But the resolution went down to defeat, with concern expressed that smaller councils could be impacted if elected officials were gone from the table for long periods of time.
One delegate expressed the view that if he was missing from the table for longer than three months he would resign because he felt he wouldn’t be fulfilling his obligation to be there.
One resolution that carried, but by a small margin, was from the Town of Carnduff calling for RCMP service costs to be assessed at a per capita rate that is fair for all municipalities that fall under the provincial policing contract. There was lively discussion and some resistance expressed, as not all municipalities had access to the same amount of service.
Byron Tumbach, councillor from the Town of Lumsden and also former director of finance for North Battleford, spoke in support of the resolution.
“If we don’t pass this resolution, we will not deal with this issue. It will continue to grow and the disparity will continue to be there,” said Tumbach.
He said the resolution was about looking for fairness, pointing out that neighbouring communities might be able to access the RCMP services at a cheaper rate.
Other resolutions that passed included a proposal from the town of Gravelbourg called on SUMA to advocate the province and feds make necessary changes to allow gaming events to fund operating costs of municipally-owned facilities. In particular, this would allow for bingos to be held to offset costs to small communities.
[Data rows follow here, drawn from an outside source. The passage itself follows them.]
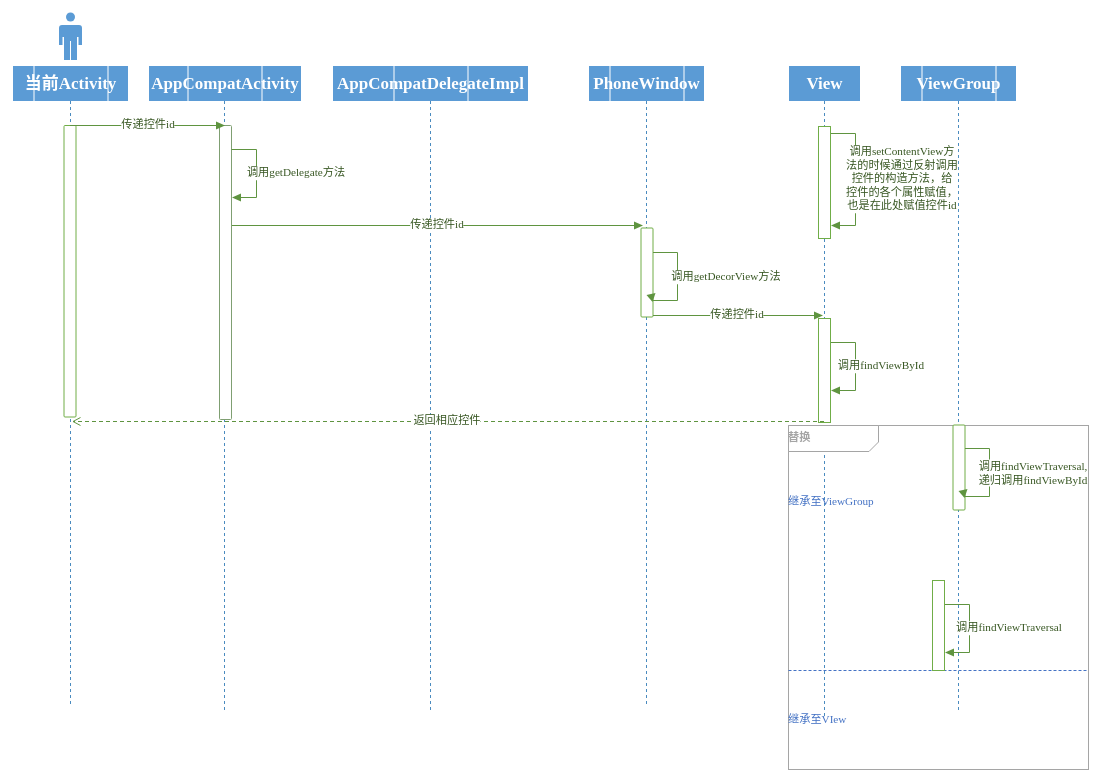
<!DOCTYPE html>
<html lang="zh-CN">
<head>
<meta charset="utf-8">
<title>控件查找时序图</title>
<style>
:root {
  --head: #5b9bd5;
  --lifeline: #4a8bbf;
  --bar: #70ad47;
  --bar-muted: #7f9f72;
  --message: #5f9440;
  --message-text: #385723;
  --frame: #a5a5a5;
  --guard: #4472c4;
  --paper: #ffffff;
}
* { box-sizing: border-box; margin: 0; padding: 0; }
html, body { width: 1101px; height: 783px; overflow: hidden; background: var(--paper); }
.diagram {
  position: relative; width: 1101px; height: 783px; overflow: hidden;
  font: 11.2px/13.5px "Liberation Serif", "Noto Sans CJK SC", serif;
  color: var(--message-text);
}
.lines { position: absolute; left: 0; top: 0; display: block; }
.participant {
  position: absolute; top: 66px; height: 35px;
  display: flex; align-items: center; justify-content: center;
  background: var(--head); color: var(--paper);
  font-size: 17px; line-height: 20px; font-weight: bold; white-space: nowrap;
}
.participant::before {
  content: ""; position: absolute; top: 0; bottom: 0; left: 50%;
  width: var(--inset, 73px); transform: translateX(-50%);
  border: solid var(--paper); border-width: 0 1px;
}
.plain::before { display: none; }
.message {
  position: absolute; transform: translate(-50%, -50%);
  background: var(--paper); text-align: center; white-space: nowrap;
}
.guard, .operator { position: absolute; left: 788px; white-space: nowrap; }
.guard { color: var(--guard); }
.operator { color: var(--frame); font-weight: bold; }
</style>
</head>
<body>
<main class="diagram">
  <svg class="lines" width="1101" height="783" viewBox="0 0 1101 783" aria-hidden="true">
    <defs>
      <path id="arrow-right" d="M0 0L-9 -4V4Z" fill="var(--message)"/>
      <path id="arrow-left" d="M0 0L9 -4V4Z" fill="var(--message)"/>
      <path id="arrow-down" d="M0 0L-6 -7L3 -9Z" fill="var(--message)"/>
    </defs>

    <g id="actor" fill="var(--head)">
      <circle cx="70.5" cy="17" r="4.5"/>
      <path d="M62 25H79Q82 25 82 28V45H78.500V37H77V60H71V41H70V60H64V37H62.500V45H59V28Q59 25 62 25Z"/>
    </g>

    <g id="lifelines" fill="none" stroke="var(--lifeline)" stroke-dasharray="3 3">
      <path d="M70.500 101V705"/>
      <path d="M224.500 101V711"/>
      <path d="M430.500 101V710"/>
      <path d="M646.500 101V705"/>
      <path d="M824.500 101V717"/>
      <path d="M958.500 101V711"/>
    </g>

    <g id="alternative-frame" fill="none" stroke="var(--frame)">
      <rect x="788.5" y="425.5" width="300" height="344"/>
      <path d="M788.500 425.500H878.500V442L869 451.500H788.500Z" fill="var(--paper)"/>
      <path d="M788.500 670.500H1088.500" stroke="var(--guard)" stroke-dasharray="3 2"/>
    </g>

    <g id="activations" fill="var(--paper)" stroke="var(--bar)">
      <rect x="64" y="125.5" width="12" height="291.5" rx="1"/>
      <rect x="219.5" y="125.5" width="12" height="294" rx="1" stroke="var(--bar-muted)"/>
      <rect x="641" y="228" width="12" height="89" rx="1"/>
      <rect x="818.5" y="126.5" width="12" height="112"/>
      <rect x="818.5" y="318.5" width="12" height="104"/>
      <rect x="953" y="425" width="12" height="85" rx="1"/>
      <rect x="932.5" y="580.5" width="12" height="90"/>
    </g>

    <g id="messages" fill="none" stroke="var(--message)">
      <path d="M70 125.500H217"/>
      <path d="M232 225.500H635"/>
      <path d="M653 315.500H815"/>
      <path d="M824 421.500H73" stroke-dasharray="4 3"/>
      <path d="M80.500 417.500L73 421.500L80.500 425.500"/>
    </g>

    <g id="self-calls" fill="none" stroke="var(--message)">
      <path d="M231.500 149.500H256.500V197.500H240"/>
      <path d="M653 252.500H677.500V300.500H652"/>
      <path d="M831 133.500H855.500V225.500H839"/>
      <path d="M831 342.500H855.500V390.500H839"/>
      <path d="M965 448.500H989.500V496.500H964"/>
      <path d="M945 604.500H969.500V652.500H953"/>
    </g>

    <g id="arrowheads">
      <use href="#arrow-right" x="225" y="125.5"/>
      <use href="#arrow-right" x="643" y="225.5"/>
      <use href="#arrow-right" x="823" y="315.5"/>
      <use href="#arrow-left" x="232" y="197.5"/>
      <use href="#arrow-left" x="831" y="225.5"/>
      <use href="#arrow-left" x="831" y="390.5"/>
      <use href="#arrow-left" x="945" y="652.5"/>
      <use href="#arrow-down" x="652.5" y="302"/>
      <use href="#arrow-down" x="964.5" y="498"/>
    </g>
  </svg>

  <header>
    <div class="participant" style="left:13px;width:115px">当前Activity</div>
    <div class="participant" style="left:149px;width:152px">AppCompatActivity</div>
    <div class="participant" style="left:333px;width:195px">AppCompatDelegateImpl</div>
    <div class="participant" style="left:589px;width:115px">PhoneWindow</div>
    <div class="participant plain" style="left:789px;width:71px">View</div>
    <div class="participant" style="left:901px;width:115px">ViewGroup</div>
  </header>

  <section>
    <p class="message" style="left:148px;top:125px">传递控件id</p>
    <p class="message" style="left:296px;top:173px">调用getDelegate方法</p>
    <p class="message" style="left:437px;top:225px">传递控件id</p>
    <p class="message" style="left:726px;top:277px">调用getDecorView方法</p>
    <p class="message" style="left:737px;top:315px">传递控件id</p>
    <p class="message" style="left:902px;top:179px">调用setContentView方<br>法的时候通过反射调用<br>控件的构造方法，给<br>控件的各个属性赋值，<br>也是在此处赋值控件id</p>
    <p class="message" style="left:881px;top:366px">调用findViewById</p>
    <p class="message" style="left:447px;top:421px">返回相应控件</p>
    <p class="message" style="left:1033px;top:473px">调用findViewTraversal,<br>递归调用findViewById</p>
    <p class="message" style="left:1009px;top:628px">调用findViewTraversal</p>
  </section>

  <section>
    <p class="operator" style="top:431px">替换</p>
    <p class="guard" style="top:495px">继承至ViewGroup</p>
    <p class="guard" style="top:713px">继承至VIew</p>
  </section>
</main>
</body>
</html>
Also passing easily was a resolution from Pilot Butte to review the public notice requirements and “expand the methods of communication with our taxpayers” to include consideration for the use of email, municipal websites, social media and other electronic notifications available to a municipality.